Instructions for the task:
Report every line below that has the string "from" in it.

Dataset records:
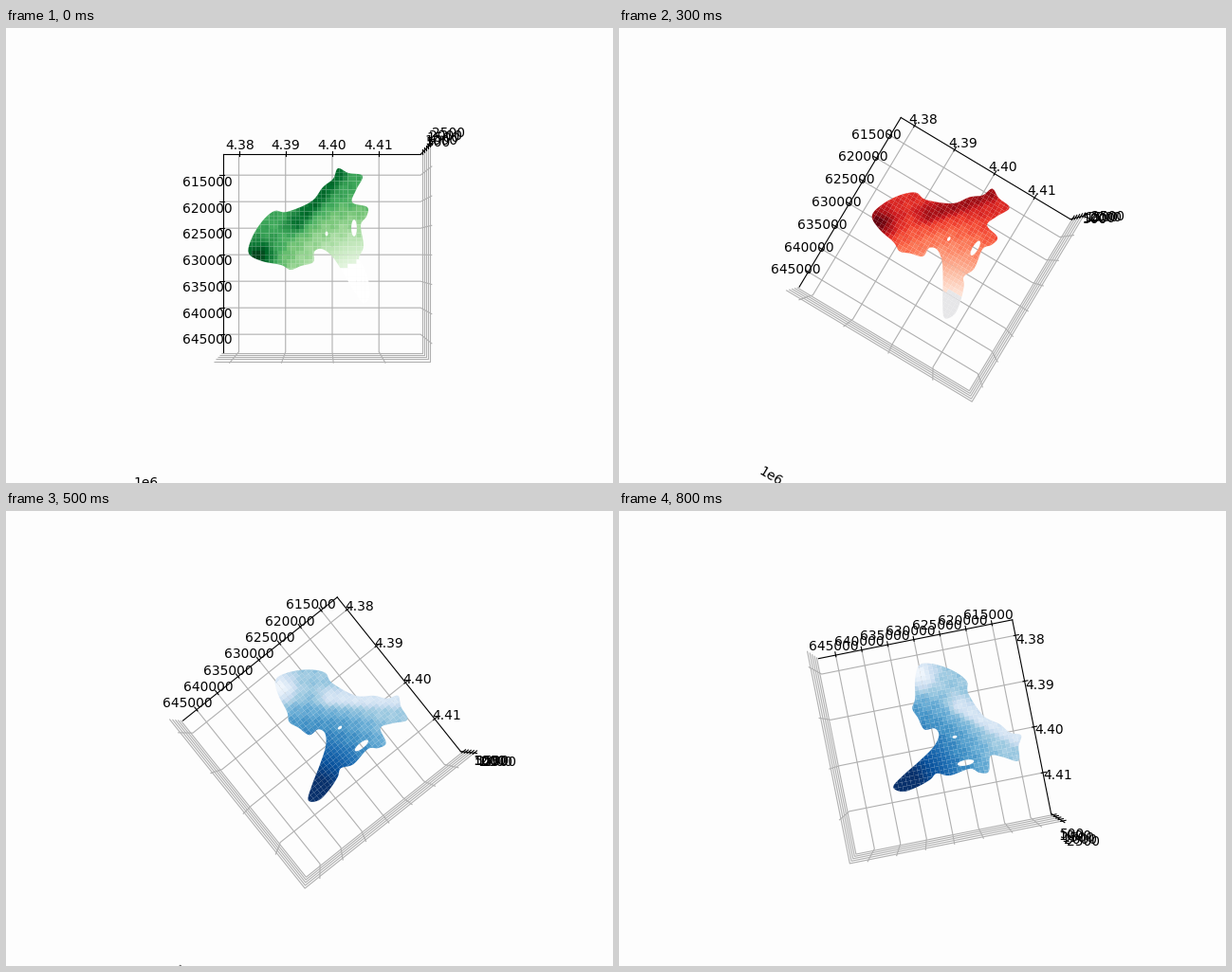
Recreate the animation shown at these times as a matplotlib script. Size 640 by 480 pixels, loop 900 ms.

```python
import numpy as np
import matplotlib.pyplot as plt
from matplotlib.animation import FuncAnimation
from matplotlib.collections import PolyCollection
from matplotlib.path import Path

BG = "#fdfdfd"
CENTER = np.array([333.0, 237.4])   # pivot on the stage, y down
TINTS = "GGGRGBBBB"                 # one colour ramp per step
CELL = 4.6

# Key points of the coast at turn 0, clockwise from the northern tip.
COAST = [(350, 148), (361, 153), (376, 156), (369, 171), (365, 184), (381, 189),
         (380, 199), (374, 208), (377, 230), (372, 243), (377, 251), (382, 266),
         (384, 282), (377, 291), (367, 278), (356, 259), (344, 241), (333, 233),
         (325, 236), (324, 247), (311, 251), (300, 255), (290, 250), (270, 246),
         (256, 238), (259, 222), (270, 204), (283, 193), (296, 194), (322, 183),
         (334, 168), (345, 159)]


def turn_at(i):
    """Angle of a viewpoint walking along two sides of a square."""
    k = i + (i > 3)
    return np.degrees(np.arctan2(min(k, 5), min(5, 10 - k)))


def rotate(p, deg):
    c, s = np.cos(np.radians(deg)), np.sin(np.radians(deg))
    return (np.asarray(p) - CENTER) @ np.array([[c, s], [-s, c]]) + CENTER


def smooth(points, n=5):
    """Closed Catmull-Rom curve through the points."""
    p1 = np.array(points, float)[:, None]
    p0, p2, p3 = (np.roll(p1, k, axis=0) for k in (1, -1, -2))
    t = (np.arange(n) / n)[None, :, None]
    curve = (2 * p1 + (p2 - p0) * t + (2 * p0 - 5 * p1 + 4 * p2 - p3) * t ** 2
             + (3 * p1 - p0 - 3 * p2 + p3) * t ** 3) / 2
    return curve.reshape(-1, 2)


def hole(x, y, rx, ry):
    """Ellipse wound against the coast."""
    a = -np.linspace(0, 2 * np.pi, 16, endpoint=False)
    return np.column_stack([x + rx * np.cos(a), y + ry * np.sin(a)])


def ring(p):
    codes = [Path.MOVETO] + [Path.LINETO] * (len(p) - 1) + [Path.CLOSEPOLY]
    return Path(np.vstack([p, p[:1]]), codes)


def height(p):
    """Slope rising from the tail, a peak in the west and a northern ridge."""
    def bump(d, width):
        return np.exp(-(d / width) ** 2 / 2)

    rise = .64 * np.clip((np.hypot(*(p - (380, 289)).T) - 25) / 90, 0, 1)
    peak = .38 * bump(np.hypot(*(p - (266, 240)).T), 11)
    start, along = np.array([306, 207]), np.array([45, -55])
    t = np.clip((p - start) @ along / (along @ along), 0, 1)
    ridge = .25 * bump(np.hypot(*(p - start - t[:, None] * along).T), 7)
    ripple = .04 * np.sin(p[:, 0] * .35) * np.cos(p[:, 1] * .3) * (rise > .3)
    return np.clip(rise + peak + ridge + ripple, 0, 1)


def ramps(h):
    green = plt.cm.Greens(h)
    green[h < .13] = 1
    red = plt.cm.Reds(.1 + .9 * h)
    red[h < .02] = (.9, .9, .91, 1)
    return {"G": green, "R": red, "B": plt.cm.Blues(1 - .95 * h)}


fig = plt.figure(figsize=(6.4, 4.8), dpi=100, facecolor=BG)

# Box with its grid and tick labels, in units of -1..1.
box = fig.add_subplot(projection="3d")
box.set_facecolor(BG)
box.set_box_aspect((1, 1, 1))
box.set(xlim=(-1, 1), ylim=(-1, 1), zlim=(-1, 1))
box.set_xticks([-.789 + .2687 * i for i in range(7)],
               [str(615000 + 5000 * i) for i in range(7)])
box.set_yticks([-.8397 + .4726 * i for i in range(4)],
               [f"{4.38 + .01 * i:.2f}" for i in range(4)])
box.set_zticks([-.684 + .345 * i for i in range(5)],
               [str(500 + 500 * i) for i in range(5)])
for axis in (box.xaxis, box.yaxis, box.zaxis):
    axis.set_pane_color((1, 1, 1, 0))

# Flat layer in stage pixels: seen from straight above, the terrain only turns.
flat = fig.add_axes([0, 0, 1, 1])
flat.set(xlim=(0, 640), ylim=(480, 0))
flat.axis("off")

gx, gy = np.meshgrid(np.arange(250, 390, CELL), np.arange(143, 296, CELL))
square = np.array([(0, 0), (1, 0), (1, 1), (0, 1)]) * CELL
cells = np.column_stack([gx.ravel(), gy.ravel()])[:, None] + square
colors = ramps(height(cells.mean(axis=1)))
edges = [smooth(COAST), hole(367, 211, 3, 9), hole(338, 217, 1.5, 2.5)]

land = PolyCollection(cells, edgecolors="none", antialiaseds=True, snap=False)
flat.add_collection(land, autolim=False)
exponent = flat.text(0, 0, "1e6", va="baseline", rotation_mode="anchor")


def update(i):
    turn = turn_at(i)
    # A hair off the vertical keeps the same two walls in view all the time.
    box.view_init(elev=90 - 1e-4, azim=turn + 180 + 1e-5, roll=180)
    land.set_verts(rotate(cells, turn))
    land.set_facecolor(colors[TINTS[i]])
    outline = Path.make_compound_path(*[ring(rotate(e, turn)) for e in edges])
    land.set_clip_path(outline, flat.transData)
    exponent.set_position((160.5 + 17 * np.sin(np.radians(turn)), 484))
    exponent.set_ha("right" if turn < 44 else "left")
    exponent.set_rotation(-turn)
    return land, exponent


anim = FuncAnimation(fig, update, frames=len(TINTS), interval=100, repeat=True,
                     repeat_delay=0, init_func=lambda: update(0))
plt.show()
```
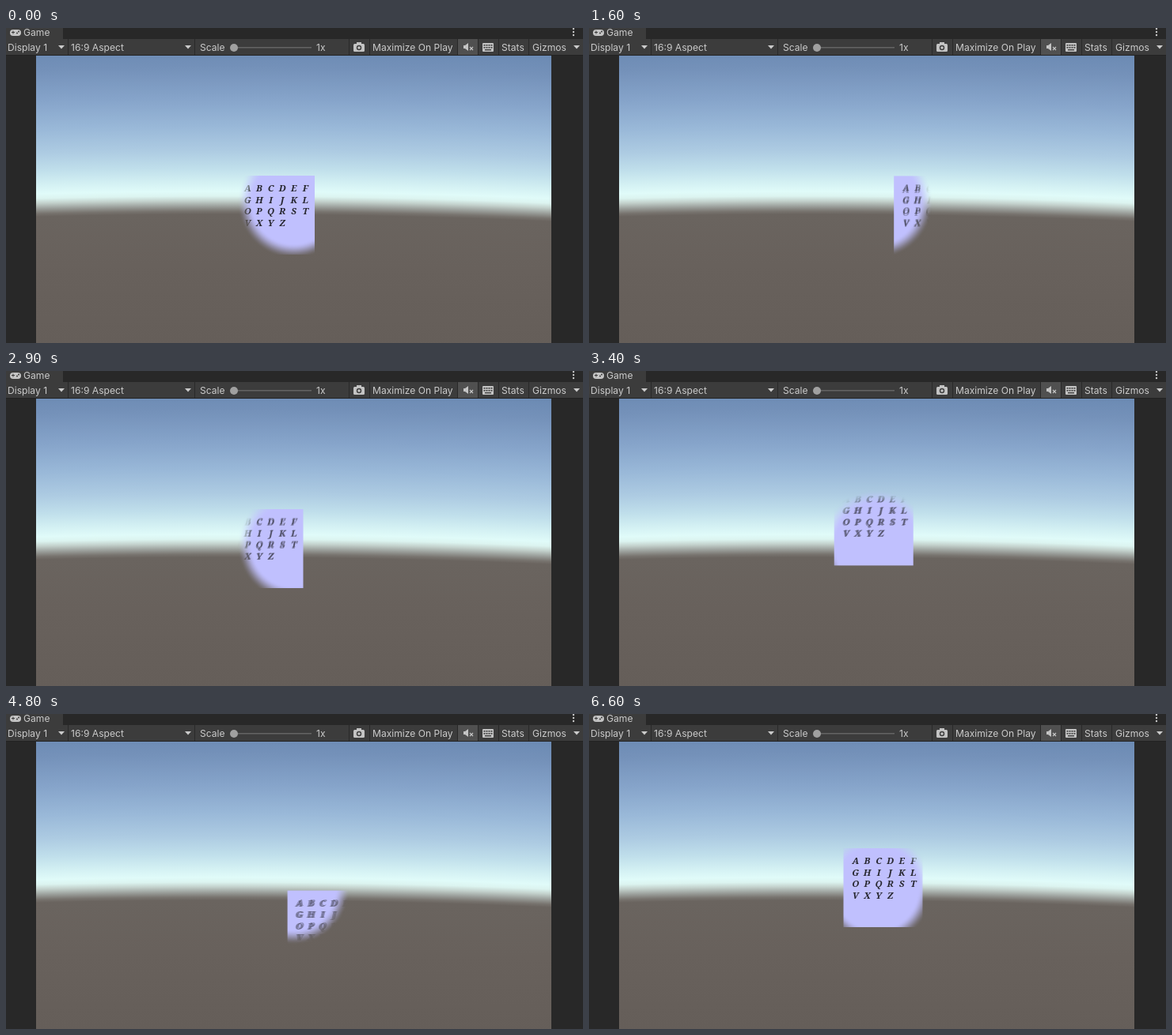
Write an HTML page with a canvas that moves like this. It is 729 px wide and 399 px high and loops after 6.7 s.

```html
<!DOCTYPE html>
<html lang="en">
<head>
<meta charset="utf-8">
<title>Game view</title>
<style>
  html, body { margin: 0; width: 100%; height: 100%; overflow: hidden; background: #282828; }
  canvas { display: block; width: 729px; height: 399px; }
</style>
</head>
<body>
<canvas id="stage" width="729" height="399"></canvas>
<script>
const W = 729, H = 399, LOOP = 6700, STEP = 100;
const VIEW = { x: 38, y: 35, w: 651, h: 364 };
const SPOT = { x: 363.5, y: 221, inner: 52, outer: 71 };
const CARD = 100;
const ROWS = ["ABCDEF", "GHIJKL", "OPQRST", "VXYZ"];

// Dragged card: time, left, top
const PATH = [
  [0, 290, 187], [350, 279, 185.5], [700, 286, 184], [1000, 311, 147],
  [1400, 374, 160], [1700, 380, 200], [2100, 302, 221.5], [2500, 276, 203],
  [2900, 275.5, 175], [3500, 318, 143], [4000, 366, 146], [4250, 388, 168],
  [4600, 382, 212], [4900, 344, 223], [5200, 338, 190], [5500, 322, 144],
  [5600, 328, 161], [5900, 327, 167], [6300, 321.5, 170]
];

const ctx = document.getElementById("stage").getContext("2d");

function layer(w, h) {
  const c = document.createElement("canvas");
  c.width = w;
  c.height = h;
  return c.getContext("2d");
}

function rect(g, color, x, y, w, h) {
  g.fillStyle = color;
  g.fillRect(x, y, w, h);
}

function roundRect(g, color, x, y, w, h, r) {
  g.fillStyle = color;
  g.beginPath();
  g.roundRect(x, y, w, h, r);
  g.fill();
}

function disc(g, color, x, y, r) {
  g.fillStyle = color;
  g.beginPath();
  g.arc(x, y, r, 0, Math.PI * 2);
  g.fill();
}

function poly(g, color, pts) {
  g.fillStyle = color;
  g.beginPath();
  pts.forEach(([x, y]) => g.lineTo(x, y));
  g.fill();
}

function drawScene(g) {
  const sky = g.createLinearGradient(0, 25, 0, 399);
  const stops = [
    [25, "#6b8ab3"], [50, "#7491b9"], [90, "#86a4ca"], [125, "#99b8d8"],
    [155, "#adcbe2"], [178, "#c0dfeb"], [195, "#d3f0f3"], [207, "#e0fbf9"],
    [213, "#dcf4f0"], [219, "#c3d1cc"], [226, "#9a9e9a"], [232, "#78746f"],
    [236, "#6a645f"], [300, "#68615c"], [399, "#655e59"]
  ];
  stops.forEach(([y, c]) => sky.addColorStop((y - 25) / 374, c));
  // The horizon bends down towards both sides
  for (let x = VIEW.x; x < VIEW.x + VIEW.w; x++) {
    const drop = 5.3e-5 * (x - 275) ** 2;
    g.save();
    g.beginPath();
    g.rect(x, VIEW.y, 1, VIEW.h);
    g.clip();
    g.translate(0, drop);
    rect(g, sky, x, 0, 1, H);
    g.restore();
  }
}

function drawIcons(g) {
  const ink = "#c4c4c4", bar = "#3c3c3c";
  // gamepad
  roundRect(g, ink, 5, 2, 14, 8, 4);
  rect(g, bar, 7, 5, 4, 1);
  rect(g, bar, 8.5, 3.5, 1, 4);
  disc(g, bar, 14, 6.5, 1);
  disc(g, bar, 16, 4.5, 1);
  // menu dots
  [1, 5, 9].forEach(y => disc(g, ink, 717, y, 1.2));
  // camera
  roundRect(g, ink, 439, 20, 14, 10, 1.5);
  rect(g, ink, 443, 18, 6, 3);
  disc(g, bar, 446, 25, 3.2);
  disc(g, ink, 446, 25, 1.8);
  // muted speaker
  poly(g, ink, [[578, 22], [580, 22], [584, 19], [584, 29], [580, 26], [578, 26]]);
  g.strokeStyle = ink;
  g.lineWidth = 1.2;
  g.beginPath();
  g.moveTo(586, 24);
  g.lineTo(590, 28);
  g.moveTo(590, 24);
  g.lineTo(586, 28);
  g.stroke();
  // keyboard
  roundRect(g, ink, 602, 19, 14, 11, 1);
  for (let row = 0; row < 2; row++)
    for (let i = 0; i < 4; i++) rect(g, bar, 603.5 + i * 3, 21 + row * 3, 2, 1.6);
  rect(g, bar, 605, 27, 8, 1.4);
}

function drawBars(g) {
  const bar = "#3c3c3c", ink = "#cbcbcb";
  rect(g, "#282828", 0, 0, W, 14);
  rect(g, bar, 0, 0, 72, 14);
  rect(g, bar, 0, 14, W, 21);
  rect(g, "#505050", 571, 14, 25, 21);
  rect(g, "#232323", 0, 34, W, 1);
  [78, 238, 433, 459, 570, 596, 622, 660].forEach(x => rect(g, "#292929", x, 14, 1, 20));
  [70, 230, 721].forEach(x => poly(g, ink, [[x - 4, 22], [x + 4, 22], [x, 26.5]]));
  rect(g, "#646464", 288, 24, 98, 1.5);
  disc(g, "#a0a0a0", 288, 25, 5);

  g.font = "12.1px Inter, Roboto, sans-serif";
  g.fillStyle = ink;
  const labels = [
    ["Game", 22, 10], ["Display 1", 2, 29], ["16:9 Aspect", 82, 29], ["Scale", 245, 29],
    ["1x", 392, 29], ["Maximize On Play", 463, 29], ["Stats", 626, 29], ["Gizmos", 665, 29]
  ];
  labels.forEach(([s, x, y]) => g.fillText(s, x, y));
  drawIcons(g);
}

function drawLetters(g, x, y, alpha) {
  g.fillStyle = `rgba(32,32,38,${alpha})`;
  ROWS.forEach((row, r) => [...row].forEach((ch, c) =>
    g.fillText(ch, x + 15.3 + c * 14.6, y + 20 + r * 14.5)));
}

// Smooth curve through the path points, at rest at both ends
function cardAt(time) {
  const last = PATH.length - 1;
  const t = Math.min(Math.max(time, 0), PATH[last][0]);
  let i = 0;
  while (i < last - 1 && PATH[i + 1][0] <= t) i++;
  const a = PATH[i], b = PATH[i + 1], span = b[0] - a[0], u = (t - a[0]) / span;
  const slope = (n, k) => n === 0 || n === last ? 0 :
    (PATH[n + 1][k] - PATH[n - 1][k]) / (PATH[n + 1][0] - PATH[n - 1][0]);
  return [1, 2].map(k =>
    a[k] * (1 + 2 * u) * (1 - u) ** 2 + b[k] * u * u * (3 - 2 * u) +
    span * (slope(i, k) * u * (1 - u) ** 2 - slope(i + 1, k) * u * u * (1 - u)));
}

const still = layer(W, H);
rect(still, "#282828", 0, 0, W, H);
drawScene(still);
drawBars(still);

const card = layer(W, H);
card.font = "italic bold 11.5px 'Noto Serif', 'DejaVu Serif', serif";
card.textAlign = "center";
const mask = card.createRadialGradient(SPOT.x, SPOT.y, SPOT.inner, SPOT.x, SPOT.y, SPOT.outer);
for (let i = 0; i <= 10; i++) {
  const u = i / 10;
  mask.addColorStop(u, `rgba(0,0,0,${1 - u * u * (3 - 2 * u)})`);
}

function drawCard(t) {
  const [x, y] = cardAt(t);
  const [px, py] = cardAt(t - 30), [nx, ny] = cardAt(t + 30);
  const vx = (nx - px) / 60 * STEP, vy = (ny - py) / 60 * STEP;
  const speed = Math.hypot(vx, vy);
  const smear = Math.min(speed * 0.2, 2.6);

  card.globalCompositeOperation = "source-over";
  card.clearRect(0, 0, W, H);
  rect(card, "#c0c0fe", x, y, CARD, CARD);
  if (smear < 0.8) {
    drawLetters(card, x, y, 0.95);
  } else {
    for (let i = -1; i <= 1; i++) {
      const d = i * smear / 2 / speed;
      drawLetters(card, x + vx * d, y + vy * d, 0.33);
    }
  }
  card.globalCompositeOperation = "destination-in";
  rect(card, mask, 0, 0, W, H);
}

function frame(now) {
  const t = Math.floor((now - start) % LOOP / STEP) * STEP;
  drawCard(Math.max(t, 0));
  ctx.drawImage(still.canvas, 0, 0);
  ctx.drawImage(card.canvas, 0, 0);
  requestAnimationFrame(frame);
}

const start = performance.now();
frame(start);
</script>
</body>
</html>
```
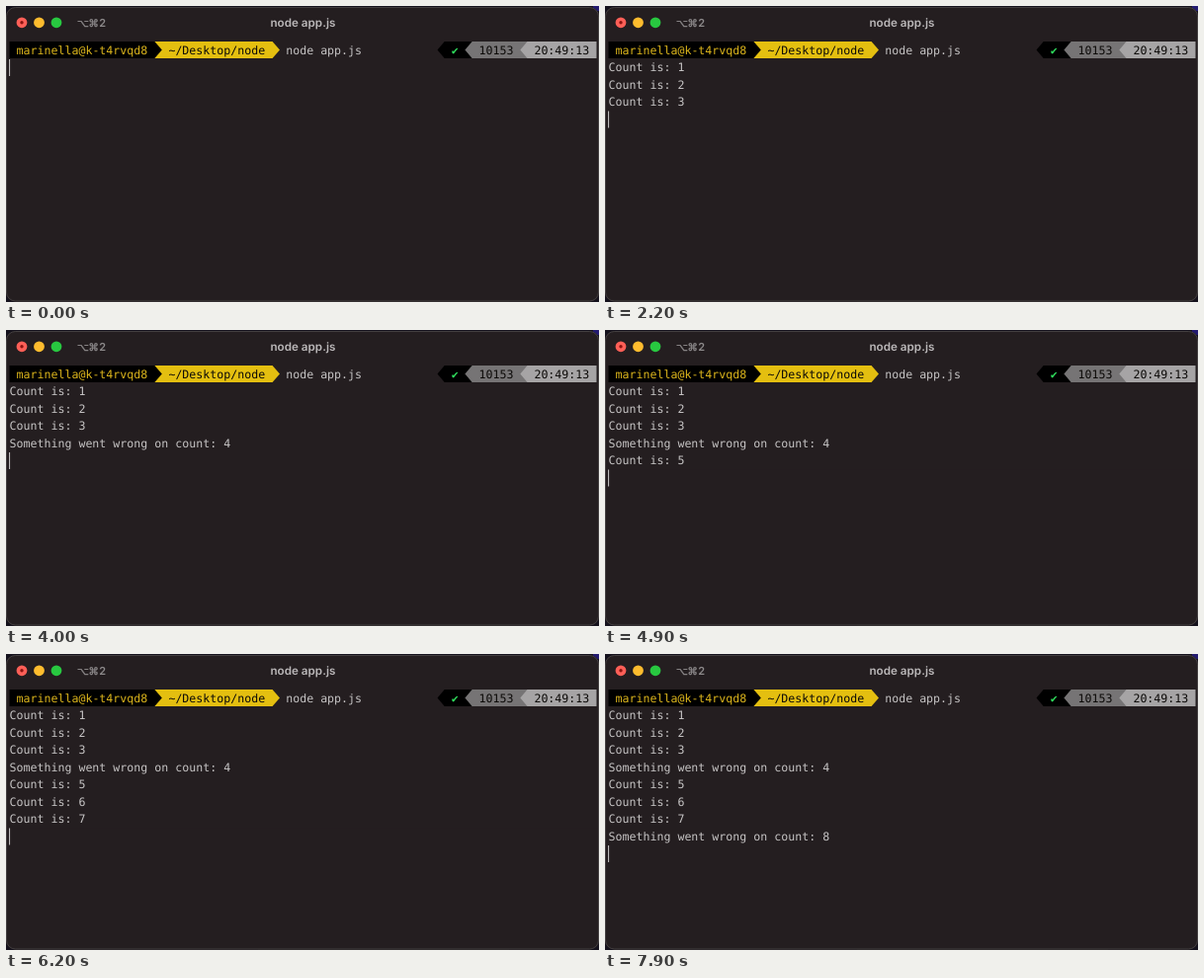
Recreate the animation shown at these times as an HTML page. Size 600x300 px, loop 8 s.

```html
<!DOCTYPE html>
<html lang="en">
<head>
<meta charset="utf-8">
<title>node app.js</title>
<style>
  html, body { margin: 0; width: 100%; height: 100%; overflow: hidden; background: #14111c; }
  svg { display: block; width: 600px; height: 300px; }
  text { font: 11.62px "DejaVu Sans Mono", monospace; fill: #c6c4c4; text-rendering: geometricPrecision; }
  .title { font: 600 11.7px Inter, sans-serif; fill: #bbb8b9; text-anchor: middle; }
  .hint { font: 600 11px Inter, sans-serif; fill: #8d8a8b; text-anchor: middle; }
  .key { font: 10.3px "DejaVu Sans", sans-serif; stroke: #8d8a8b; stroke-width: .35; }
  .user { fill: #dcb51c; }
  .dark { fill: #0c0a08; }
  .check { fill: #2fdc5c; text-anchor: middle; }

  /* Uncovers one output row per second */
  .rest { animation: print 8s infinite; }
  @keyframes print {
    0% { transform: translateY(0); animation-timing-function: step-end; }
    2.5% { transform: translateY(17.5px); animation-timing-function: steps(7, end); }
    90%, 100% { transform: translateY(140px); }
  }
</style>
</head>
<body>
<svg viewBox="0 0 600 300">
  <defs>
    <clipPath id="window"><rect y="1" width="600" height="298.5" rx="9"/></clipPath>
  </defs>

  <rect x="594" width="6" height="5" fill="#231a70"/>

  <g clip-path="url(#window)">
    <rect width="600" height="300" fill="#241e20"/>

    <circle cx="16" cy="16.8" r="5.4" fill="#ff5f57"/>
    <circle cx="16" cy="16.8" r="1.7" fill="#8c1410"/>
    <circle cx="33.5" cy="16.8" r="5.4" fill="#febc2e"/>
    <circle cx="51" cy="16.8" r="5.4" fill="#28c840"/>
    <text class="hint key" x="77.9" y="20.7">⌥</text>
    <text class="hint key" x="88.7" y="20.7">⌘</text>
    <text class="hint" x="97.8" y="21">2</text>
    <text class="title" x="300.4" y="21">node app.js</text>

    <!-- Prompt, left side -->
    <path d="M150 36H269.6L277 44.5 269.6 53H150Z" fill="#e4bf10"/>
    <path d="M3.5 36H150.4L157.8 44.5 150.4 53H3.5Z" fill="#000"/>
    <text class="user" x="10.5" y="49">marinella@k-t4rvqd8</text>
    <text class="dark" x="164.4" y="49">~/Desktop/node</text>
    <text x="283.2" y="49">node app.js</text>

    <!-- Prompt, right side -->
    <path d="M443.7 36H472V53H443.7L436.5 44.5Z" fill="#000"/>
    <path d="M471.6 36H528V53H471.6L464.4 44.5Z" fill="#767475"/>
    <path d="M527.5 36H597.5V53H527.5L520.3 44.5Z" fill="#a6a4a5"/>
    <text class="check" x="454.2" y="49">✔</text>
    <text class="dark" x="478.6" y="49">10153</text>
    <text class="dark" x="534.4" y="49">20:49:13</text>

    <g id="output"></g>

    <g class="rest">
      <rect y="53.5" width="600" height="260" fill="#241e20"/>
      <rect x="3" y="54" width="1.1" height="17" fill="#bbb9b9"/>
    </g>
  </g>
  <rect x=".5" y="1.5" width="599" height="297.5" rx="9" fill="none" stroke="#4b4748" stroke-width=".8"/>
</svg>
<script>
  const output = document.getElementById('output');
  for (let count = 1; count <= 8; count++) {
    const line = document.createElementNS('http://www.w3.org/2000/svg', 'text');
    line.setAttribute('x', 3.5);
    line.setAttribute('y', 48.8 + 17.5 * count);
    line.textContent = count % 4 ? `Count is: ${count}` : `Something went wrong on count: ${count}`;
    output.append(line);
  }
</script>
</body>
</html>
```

Finished exercise:
from matplotlib.animation import FuncAnimation
from matplotlib.collections import PolyCollection
from matplotlib.path import Path
# Key points of the coast at turn 0, clockwise from the northern tip.
    """Slope rising from the tail, a peak in the west and a northern ridge."""
# Flat layer in stage pixels: seen from straight above, the terrain only turns.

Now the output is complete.